Also like Wyoming, Maxwell puts on a once-a-year celebration toward the end of summer, where folks from all over the area come to enjoy events, socialize and eat.
When my son, Drew, and I paid a visit to the Maxwell celebration Saturday afternoon, we found the park full of people enjoying a variety of activities and attractions.
The ball field in the center of the park was busy with a softball game and teams like the Royals – last year’s defending champions (who won again this year I found out Monday!) – were watching from under the shade trees that are abundant in the park. I snapped a picture of some of that team’s members: Lance Livesay, Brooke Stewart and Kenny Randolph. Just like I remember from my hometown, slow-pitch softball is always a big draw and a good time.
Next, I caught De Keehn working at the grill of Owen Family Concessions Etc., owned by Todd Owen. Todd said he brought his food business to Maxwell this year because his brother, Calvin, lives in Maxwell. Todd, who lives at Leland and works fulltime for Winnebago in the company’s computer area, does about 12-15 celebrations with his business each year. He gets help from his family. The business specializes in all kinds of smoked meat sandwiches and snacks, and they were doing a good business on Saturday, with people lining up to satisfy their appetites.

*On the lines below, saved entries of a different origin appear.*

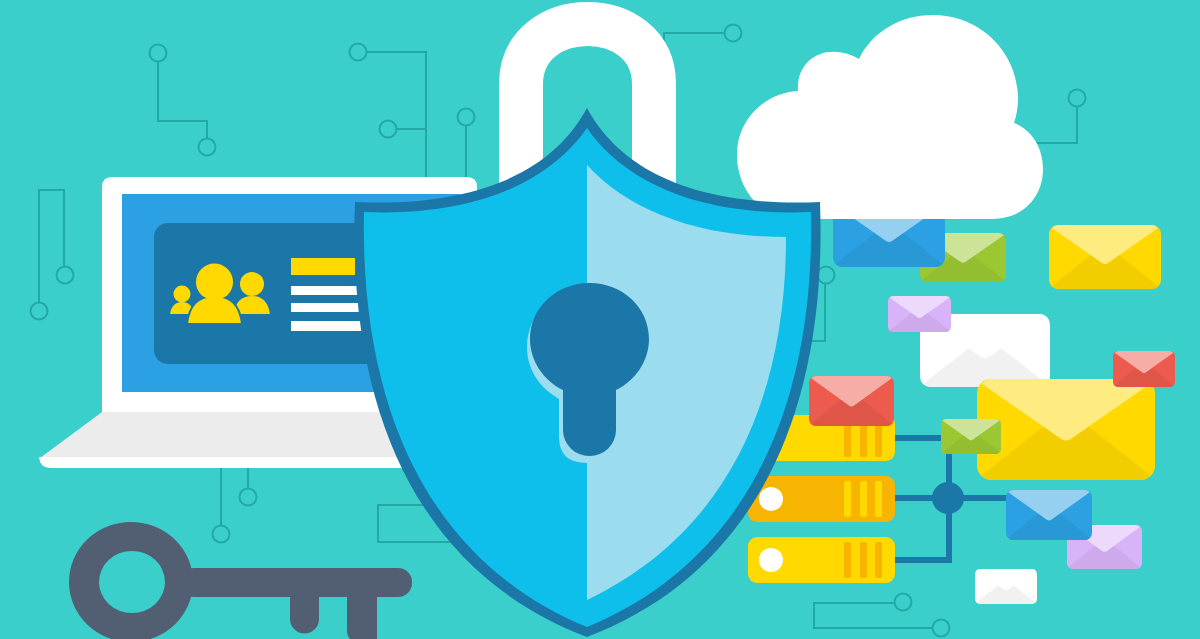
<!DOCTYPE html>
<html lang="en">
<head>
<meta charset="utf-8">
<title>Data security illustration</title>
<style>
:root {
  --teal: #3bcfcb;
  --circuit: #22a9a6;
  --white: #ffffff;
  --pale: #ececec;
  --navy: #1b77a8;
  --cyan: #0fbfeb;
  --ice: #9bdcee;
  --blue: #2ba0e2;
  --yellow: #ffd900;
  --amber: #f7b400;
  --slate: #525f73;
}
html, body { margin: 0; height: 100%; overflow: hidden; background: var(--teal); }
svg.scene { display: block; width: 1200px; height: 639px; background: var(--teal); }
.circuit { fill: none; stroke: var(--circuit); stroke-width: 2; }
.white { fill: var(--white); }
.navy { fill: var(--navy); }
.yellow { fill: var(--yellow); }
.slate { fill: var(--slate); }
.env-body { fill: var(--body); }
.env-fold { fill: var(--fold); }
.env-flap { fill: var(--flap); }
.mail-yellow { --body: #ffd900; --fold: #f2ce00; --flap: #ffec80; }
.mail-blue { --body: #2ba0e2; --fold: #2998d7; --flap: #95d0f0; }
.mail-green { --body: #9bc832; --fold: #93be2f; --flap: #cde398; }
.mail-lilac { --body: #d9b3f8; --fold: #ceaaec; --flap: #ecd9fb; }
.mail-red { --body: #ec5b4d; --fold: #df5649; --flap: #f5ada6; }
.mail-white { --body: #ffffff; --fold: #f1f1f1; --flap: #ffffff; }
.server { fill: var(--yellow); }
.server-vents { fill: var(--amber); }
.server.alt { fill: var(--amber); }
.server-vents.alt { fill: var(--yellow); }
.cable { fill: none; stroke: var(--navy); stroke-width: 6; }
</style>
</head>
<body>
<svg class="scene" viewBox="0 0 1200 639" role="img" aria-label="Shield padlock in front of a laptop, key, cloud, servers and envelopes">
  <defs>
    <symbol id="envelope" viewBox="0 0 112 64" preserveAspectRatio="none">
      <rect class="env-body" width="112" height="64" rx="9"/>
      <path class="env-fold" d="M3 61 L42 30 Q47 27 56 36 Q65 27 70 30 L109 61 Q106 64 103 64 H9 Q6 64 3 61Z"/>
      <path class="env-flap" d="M3 3 Q6 0 9 0 H103 Q106 0 109 3 L59 38 Q56 40 53 38Z"/>
    </symbol>
    <g id="vents">
      <rect width="7" height="36" rx="2"/>
      <rect x="16" width="7" height="36" rx="2"/>
      <rect x="31" width="7" height="36" rx="2"/>
    </g>
    <circle id="node" r="8.5"/>
  </defs>

  <g class="circuit" id="circuits">
    <path d="M158 62 V121 H207 V138"/>
    <use href="#node" x="158" y="53"/><use href="#node" x="207" y="147"/>
    <path d="M367 52 H426 V178 M397 129 H426"/>
    <use href="#node" x="358" y="52"/><use href="#node" x="388" y="129"/>
    <path d="M466 126 V178"/><use href="#node" x="466" y="117"/>
    <path d="M39 303 V190 H64 V266"/>
    <use href="#node" x="39" y="311"/><use href="#node" x="65" y="275"/>
    <path d="M725 33 H664 V50"/><use href="#node" x="733" y="33"/>
    <path d="M1077 106 V143 H1030"/><use href="#node" x="1077" y="98"/>
    <path d="M825 283 V341 H800"/><use href="#node" x="826" y="275"/>
    <path d="M221 466 V526 M248 466 V488"/>
    <use href="#node" x="221" y="534"/><use href="#node" x="248" y="497"/>
    <path d="M440 505 H378 V542 H470"/>
    <path d="M894 603 H814 V628 H932"/>
    <use href="#node" x="903" y="602"/><use href="#node" x="941" y="628"/>
  </g>

  <g id="laptop">
    <path class="white" d="M102 413 V187 Q102 177 112 177 H467 Q477 177 477 187 V413Z"/>
    <rect x="122" y="194" width="338" height="198" fill="var(--blue)"/>
    <rect class="navy" x="154" y="223" width="270" height="141" rx="14"/>
    <path d="M102 412 H500 V458 H40Z" fill="var(--pale)"/>
    <path class="white" d="M39 457 H500 V468 H50 Q40 468 39 457Z"/>
    <g class="yellow" id="team">
      <circle cx="182" cy="294" r="8.5"/>
      <path d="M170 314 Q172 302 182 302 Q192 302 194 314Z"/>
      <circle cx="252" cy="284" r="12"/>
      <path d="M234 314 Q236 296 252 296 Q267 296 270 314Z"/>
      <circle cx="214.5" cy="282" r="18.5"/>
      <path d="M187 324 Q190 296 214.5 296 Q239 296 242 324Z" stroke="var(--navy)" stroke-width="2"/>
      <circle cx="214.5" cy="282" r="18"/>
    </g>
    <rect class="yellow" x="291" y="258" width="64" height="17"/>
    <path class="white" d="M291 286 H380 V295 H291Z M291 303 H380 V312 H291Z M291 321 H380 V331 H291Z"/>
  </g>

  <g class="slate" id="key">
    <path fill-rule="evenodd" d="M69 582 a62 60 0 1 0 124 0 a62 60 0 1 0 -124 0Z M99 582 a33 31 0 1 1 66 0 a33 31 0 1 1 -66 0Z"/>
    <rect x="180" y="568" width="232" height="29" rx="14"/>
    <path d="M290 590 H319 V619 a14.5 14.5 0 0 1 -29 0Z M347 590 H377 V639 H350 Q347 636 347 630Z"/>
  </g>

  <g id="servers">
    <path class="cable" d="M890 438 H949 V560 H890 M890 498 H1010"/>
    <circle class="navy" cx="948" cy="498" r="16"/>
    <rect class="server" x="748" y="415" width="147" height="46" rx="9"/>
    <rect class="server alt" x="748" y="476" width="147" height="46" rx="9"/>
    <rect class="server" x="748" y="537" width="147" height="46" rx="9"/>
    <use class="server-vents" href="#vents" x="844" y="421"/>
    <use class="server-vents alt" href="#vents" x="844" y="481"/>
    <use class="server-vents" href="#vents" x="844" y="542"/>
    <circle class="white" cx="771" cy="499" r="12"/>
    <circle class="white" cx="771" cy="560" r="12"/>
  </g>

  <g id="mail">
    <use class="mail-green" href="#envelope" x="920" y="233" width="86" height="49"/>
    <use class="mail-blue" href="#envelope" x="833" y="203" width="112" height="64"/>
    <use class="mail-yellow" href="#envelope" x="1049" y="225" width="112" height="64"/>
    <use class="mail-white" href="#envelope" x="920" y="314" width="130" height="73"/>
    <use class="mail-lilac" href="#envelope" x="888" y="296" width="63" height="36"/>
    <use class="mail-yellow" href="#envelope" x="977" y="379" width="178" height="101"/>
    <use class="mail-red" href="#envelope" x="1113" y="351" width="62" height="36"/>
    <use class="mail-green" href="#envelope" x="941" y="419" width="60" height="35"/>
    <use class="mail-lilac" href="#envelope" x="1067" y="525" width="75" height="44"/>
    <use class="mail-blue" href="#envelope" x="1006" y="490" width="86" height="50"/>
    <use class="mail-white" href="#envelope" x="975" y="569" width="62" height="35"/>
  </g>

  <path id="cloud" class="white" d="M790 219 C758 215 737 187 737 155 C737 120 764 93 798 91 C796 56 830 42 859 59 C872 32 900 15 933 15 C980 15 1018 52 1018 99 Q1018 111 1014 123 C1032 130 1043 148 1043 169 C1043 198 1022 219 992 219Z"/>

  <g id="padlock">
    <path d="M521 230 V84 C521 4 654 4 654 84 V230" fill="none" stroke="var(--white)" stroke-width="44"/>
    <path class="navy" d="M587 108 C615 160 680 208 820 202 C828 420 750 575 587 637 C424 575 347 420 355 202 C495 208 559 160 587 108Z"/>
    <path d="M587 128 C620 176 690 217 811 212 C815 412 743 563 587 627 C431 563 360 412 364 212 C484 217 554 176 587 128Z" fill="var(--cyan)"/>
    <path d="M587 165 C630 212 700 237 786 237 C786 400 727 533 587 600Z" fill="var(--ice)"/>
    <path id="keyhole-highlight" d="M587 288 C552 288 527 316 527 347 C527 370 540 388 559 399 V437 Q559 463 587 463Z" fill="var(--ice)"/>
    <path id="keyhole" class="navy" d="M589.5 283 C557 283 530 307 530 339 C530 361 544 381 563 390 V430 a26.5 26 0 0 0 53 0 V390 C635 381 649 361 649 339 C649 307 622 283 589.5 283Z"/>
  </g>

  <use class="mail-red" href="#envelope" x="809" y="376" width="85" height="50"/>
</svg>
</body>
</html>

Todd, who grew up in Lytton, said he’s all about small towns.
Leanne Otting is another business person who enjoys the small-town atmosphere. Otting, the owner of Air Brush Body Creations, was busy putting an interesting cat design on the arm of Ellie McDonough of Maxwell. Otting, of West Des Moines, said she goes to a lot of small-town celebrations, where she finds her most popular requests are for butterflies, paw prints, hearts and lightning bolts. This was her fourth or fifth year coming to Maxwell.
Next to Otting’s stand were tables filled with mouth-watering treats, all being sold by the Collins-Maxwell High School Dance Team to raise funds for the coming school year. The girls said they raised $500 at Collins Days earlier in the summer, and were hoping to do as well during the Maxwell celebration. Oreo balls and Scotch-a-roos have been their most popular selling items, they said. Small-town celebrations are a great place for teens to raise money and hang out with friends … I did a lot of it in my day!
Many of our small-town celebrations are finding it harder and harder to hang on, as people become busier with their lives and have less time to volunteer with these undertakings. I applaud the people in all of the communities that we cover who have put forth the effort to make a small-town celebration – no matter how big or small it is – come to life.
(Marlys Barker is editor of the Nevada Journal and the Tri-County Times.)